It suddenly reached critical mass.
All at once, you couldn't go anywhere without somebody talking about the perilous state of America's newspapers.
Sen. John Kerry convened Congressional hearings in early May on the dire plight of the beleaguered broadsheets and tabs and what it portended for democracy. At the White House Correspondents' Association Dinner just a few days later, President Barack Obama offered his support to the struggling industry. Inevitably, panel discussions on what to do about the journalism crisis broke out all over the place. One Sunday, Frank Rich and Maureen Dowd both weighed in on the subject on the New York Times op-ed pages. And speaking of the Times, people began to contemplate the possibility of a world without it, at least in its present incarnation.
Even at my niece's bat mitzvah, a devoted news junkie told me of her fears for the future of news and of her willingness, even eagerness, to pay for quality journalism.
Why all the angst? The decline of print journalism is hardly a late-breaking development. Readers and advertisers have been gravitating Webward for years. But the potent one-two punch of transformational change and a major economic recession has made the unthinkable utterly thinkable. The sums that some of our top newspapers are losing are truly staggering – and frightening.
The Washington Post Co.'s newspaper division – that would be pretty much the Post – lost $53.8 million in the first quarter of the year. The New York Times Co. lost $74.5 million in the same quarter. When the Times Co. numbers came out, the much-quoted media analyst Ed Atorino said, "It's clear from these results that it's a very, very bad environment for newspapers." He may be onto something.
But how much of this bad news is permanent (thanks to the massive restructuring of journalism) and how much is temporary (thanks to the recession)? Newspaper mogul Dean Singleton, chairman of MediaNews Group, doesn't think media analysts are doing a very good job of separating the two, and as a result are overstating the long-term gloom and doom. "I'm still very confident that the newspaper industry will not only survive but will thrive over time," Singleton said in an interview with Michael Roberts of Westword, a Denver alternative weekly. "In a bit of a different model, but it still will. And I think the print newspaper will thrive over time."
There's also much wisdom in this recent Facebook status update from USC J-school Director Geneva Overholser: "Assured pronouncements about journalism's future resemble health news: Say what you will today; in 6 months, the opposite will be gospel."
Nevertheless, even the most optimistic newspaper booster would have to concede the severity of the challenge. While some of the ad revenue lost in the recession will return, a lot of it won't. And in a particularly ominous sign, newspapers' online ad money has started to decline.
Already, the damage to America's newsgathering capacity has been severe. In AJR's April/May issue, Managing Editor Jennifer Dorroh reported that the number of newspaper reporters covering the nation's statehouses had declined by more than 30 percent in just six years, a stunning drop. The wholesale shedding of reporters by revenue-strapped news organizations has been widely documented, as has the decimation of the lineup of foreign correspondents.

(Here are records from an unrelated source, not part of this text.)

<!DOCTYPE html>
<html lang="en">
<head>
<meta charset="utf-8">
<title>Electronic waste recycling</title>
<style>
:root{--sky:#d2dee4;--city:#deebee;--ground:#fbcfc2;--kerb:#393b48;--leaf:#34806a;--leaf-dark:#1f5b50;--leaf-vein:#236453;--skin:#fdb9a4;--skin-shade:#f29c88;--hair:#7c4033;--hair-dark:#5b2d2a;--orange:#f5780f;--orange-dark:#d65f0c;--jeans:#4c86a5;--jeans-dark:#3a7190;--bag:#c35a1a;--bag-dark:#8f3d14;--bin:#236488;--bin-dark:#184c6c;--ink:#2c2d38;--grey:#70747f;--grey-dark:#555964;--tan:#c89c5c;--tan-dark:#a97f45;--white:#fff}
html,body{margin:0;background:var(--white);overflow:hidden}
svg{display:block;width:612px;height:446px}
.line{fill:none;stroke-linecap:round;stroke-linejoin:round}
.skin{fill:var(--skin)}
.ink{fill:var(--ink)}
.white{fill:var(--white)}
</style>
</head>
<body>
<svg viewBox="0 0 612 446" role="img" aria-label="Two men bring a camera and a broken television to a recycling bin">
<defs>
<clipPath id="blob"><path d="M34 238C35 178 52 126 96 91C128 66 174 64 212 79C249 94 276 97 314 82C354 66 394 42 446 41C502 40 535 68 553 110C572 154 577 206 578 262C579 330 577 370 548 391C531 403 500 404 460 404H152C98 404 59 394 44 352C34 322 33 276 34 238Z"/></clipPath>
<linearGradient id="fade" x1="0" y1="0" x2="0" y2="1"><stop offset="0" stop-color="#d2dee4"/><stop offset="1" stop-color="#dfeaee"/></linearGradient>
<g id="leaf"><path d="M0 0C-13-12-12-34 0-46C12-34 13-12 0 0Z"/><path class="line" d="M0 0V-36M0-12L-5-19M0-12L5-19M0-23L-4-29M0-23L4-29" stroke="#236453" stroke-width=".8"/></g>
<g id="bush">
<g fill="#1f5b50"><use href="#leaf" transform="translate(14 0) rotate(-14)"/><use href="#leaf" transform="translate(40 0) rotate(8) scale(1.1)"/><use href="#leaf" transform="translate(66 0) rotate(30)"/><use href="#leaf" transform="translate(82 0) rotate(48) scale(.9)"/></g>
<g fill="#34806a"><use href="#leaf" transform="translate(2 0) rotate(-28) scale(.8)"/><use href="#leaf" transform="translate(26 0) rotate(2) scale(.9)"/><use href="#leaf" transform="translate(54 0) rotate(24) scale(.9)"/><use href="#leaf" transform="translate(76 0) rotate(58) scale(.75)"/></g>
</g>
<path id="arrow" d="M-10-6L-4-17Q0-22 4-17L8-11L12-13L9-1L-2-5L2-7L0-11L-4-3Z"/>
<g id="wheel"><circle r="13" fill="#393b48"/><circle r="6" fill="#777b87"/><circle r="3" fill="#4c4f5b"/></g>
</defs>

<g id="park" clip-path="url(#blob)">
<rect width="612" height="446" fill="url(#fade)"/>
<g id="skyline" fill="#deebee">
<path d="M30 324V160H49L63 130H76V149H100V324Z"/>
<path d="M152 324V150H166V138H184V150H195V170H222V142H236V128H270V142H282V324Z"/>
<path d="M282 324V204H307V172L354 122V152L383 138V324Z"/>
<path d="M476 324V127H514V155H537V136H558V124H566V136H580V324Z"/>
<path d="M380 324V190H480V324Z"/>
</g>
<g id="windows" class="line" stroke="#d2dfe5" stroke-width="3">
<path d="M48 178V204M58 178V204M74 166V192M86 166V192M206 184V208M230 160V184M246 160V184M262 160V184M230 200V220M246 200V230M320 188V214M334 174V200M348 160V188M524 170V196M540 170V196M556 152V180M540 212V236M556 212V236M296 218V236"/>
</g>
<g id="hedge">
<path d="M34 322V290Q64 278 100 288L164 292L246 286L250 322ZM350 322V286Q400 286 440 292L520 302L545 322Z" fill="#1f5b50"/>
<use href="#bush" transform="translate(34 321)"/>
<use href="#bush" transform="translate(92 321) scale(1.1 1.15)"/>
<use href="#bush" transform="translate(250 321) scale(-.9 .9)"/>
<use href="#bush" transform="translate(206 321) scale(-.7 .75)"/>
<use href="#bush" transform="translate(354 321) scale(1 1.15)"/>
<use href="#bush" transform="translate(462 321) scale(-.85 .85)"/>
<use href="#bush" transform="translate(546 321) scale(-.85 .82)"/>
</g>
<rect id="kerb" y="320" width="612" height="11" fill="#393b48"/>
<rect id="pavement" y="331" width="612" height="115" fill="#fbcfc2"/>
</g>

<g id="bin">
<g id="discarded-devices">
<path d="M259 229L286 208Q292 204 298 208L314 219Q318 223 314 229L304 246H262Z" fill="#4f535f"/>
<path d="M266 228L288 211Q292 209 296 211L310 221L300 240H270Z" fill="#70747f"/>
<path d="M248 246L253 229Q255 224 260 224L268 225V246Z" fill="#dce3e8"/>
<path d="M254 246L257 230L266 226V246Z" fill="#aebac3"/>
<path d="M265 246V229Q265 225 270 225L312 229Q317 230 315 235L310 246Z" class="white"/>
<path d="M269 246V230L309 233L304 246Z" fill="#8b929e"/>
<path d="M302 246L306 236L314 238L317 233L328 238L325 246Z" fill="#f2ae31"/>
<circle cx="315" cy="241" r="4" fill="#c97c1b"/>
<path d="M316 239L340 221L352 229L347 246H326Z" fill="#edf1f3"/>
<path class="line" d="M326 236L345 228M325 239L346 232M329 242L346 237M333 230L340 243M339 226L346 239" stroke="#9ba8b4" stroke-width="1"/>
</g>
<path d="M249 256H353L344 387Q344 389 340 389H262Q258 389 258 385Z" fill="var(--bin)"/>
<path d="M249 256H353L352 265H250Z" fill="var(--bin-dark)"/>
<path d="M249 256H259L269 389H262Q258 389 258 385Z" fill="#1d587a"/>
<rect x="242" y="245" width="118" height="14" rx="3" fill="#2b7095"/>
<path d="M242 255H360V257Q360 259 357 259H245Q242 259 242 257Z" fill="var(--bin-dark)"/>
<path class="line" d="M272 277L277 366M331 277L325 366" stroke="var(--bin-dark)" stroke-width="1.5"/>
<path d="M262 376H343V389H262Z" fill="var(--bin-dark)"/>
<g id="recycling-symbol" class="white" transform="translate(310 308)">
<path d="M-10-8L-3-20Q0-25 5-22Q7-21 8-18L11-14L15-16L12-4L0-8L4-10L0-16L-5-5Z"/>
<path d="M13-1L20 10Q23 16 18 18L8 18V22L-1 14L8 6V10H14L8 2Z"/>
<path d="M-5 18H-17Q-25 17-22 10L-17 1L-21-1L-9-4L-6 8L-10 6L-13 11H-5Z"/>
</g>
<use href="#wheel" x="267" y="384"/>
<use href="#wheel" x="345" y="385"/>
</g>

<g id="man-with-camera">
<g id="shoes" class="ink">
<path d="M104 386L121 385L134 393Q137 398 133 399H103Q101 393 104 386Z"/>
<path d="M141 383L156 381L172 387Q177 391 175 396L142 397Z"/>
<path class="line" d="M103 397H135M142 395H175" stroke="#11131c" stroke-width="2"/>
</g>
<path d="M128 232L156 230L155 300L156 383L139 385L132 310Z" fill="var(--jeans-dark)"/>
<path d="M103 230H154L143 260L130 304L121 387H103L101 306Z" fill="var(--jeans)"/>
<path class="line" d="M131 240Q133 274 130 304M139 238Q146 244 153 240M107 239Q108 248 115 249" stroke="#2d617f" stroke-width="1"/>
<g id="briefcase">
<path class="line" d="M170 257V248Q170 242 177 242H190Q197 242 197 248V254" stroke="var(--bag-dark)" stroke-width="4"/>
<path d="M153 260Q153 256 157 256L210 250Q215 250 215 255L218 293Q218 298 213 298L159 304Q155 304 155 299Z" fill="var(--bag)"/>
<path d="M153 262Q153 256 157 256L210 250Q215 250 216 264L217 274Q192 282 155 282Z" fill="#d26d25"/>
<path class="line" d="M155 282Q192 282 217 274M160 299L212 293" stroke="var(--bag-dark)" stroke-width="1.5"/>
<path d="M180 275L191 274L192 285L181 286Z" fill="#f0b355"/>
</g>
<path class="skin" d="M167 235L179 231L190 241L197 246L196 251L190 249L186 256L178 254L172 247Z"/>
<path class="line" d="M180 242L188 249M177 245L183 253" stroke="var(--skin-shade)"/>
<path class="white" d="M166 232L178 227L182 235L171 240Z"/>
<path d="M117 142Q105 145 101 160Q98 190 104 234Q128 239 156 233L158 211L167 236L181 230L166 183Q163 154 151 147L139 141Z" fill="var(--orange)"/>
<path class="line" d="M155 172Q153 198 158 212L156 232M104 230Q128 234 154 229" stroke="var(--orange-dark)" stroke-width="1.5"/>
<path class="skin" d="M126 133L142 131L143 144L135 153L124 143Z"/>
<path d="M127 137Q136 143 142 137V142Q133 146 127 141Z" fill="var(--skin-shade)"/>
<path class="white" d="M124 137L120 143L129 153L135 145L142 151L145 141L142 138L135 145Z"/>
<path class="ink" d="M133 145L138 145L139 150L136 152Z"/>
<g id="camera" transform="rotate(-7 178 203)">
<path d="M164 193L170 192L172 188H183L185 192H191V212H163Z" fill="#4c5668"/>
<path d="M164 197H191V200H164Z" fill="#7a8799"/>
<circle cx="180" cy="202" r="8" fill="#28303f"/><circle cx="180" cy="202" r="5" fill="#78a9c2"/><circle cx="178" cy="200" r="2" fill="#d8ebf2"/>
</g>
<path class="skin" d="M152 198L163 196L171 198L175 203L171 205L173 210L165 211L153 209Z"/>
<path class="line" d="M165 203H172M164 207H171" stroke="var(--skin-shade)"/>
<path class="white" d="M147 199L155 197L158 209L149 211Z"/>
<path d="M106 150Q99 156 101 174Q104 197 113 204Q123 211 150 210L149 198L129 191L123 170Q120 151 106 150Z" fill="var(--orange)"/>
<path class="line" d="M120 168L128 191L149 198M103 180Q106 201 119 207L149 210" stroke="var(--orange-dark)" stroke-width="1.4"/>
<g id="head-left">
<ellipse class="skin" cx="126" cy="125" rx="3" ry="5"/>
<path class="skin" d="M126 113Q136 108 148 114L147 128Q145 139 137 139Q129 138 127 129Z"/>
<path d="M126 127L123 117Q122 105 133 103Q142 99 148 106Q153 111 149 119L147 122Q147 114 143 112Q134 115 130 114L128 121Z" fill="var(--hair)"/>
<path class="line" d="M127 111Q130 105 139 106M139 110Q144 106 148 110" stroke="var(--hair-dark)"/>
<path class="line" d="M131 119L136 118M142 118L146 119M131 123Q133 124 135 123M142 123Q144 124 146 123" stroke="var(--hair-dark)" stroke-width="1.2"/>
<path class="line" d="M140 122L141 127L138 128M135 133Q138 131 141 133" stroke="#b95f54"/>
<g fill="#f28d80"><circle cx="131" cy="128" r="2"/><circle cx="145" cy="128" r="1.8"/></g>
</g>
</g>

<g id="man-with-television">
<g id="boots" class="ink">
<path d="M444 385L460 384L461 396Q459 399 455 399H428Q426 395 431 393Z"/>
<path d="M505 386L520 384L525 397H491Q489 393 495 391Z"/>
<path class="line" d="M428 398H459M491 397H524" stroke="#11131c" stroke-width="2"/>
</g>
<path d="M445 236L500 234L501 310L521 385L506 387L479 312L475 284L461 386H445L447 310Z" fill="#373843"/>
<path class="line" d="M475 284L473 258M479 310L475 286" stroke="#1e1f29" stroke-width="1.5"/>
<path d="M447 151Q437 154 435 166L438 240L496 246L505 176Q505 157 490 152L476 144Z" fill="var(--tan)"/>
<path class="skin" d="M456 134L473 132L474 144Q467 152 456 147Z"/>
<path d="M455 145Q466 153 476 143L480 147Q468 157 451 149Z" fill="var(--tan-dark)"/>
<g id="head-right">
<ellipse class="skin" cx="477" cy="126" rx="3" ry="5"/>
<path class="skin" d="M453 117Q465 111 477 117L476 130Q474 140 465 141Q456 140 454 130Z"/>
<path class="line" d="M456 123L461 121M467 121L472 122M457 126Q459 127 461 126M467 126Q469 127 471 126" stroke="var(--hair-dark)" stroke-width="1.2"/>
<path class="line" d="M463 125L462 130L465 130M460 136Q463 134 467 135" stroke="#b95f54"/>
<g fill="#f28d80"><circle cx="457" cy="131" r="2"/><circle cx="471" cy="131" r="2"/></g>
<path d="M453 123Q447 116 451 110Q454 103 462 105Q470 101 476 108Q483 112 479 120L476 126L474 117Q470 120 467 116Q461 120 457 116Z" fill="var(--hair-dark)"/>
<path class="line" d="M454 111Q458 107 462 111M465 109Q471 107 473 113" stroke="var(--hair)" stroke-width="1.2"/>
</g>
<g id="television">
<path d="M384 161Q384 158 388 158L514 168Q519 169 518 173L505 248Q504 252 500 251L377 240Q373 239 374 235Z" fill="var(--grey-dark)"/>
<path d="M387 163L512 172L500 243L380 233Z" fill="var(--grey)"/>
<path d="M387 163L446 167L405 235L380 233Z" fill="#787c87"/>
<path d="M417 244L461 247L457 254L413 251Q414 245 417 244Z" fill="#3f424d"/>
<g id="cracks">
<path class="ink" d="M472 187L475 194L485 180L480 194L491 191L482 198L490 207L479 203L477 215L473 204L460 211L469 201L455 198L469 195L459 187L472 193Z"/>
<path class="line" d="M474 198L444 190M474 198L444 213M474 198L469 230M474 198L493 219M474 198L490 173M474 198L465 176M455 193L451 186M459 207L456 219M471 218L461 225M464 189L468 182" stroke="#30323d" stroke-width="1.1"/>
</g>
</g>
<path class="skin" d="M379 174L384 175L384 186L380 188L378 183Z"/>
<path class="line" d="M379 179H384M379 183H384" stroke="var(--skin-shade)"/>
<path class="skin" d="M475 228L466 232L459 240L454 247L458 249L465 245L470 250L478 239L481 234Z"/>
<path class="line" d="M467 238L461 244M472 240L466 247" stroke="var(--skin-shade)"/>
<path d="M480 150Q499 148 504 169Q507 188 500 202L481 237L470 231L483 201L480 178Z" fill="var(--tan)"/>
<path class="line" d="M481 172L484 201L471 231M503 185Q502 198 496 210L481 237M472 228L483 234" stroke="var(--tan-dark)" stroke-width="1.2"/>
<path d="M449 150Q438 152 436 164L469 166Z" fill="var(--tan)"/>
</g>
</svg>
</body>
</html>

The extent of the carnage has greatly diminished the ability of many news outlets to give readers the information they need as citizens in a democracy. As Rachel Smolkin writes in "Cities Without Newspapers" in the June/July issue of AJR, "What the newspaper industry faces is less imminent death than the specter of being mostly dead, of chopping staff and resources to the point where they sacrifice exactly what makes them so special.."
The flip side, of course, is all of the richness that online has added to the mix. The blogosphere, citizen journalism, online startups covering local news and state news and foreign news – all are important ingredients of the national media gumbo. But at this point they are complementary, not replacements for newspapers. The startups, for example, have staffs far, far smaller than even the depleted ones of old-school
So the vexing question remains: Who will pay for the large armies of journalists so important to unearthing critical information in a democracy? Nonprofit-funded journalism is on the rise, and in recent months the notion of charging for online content, long considered a nonstarter, has crept into vogue. Maybe that has some promise. But past efforts to charge don't offer much encouragement. Putting content behind a pay wall means a smaller online audience and a smaller pot of online ad revenue, which until recently was depicted as journalism's savior.
If we're headed down that route, let's hope things work out better this time.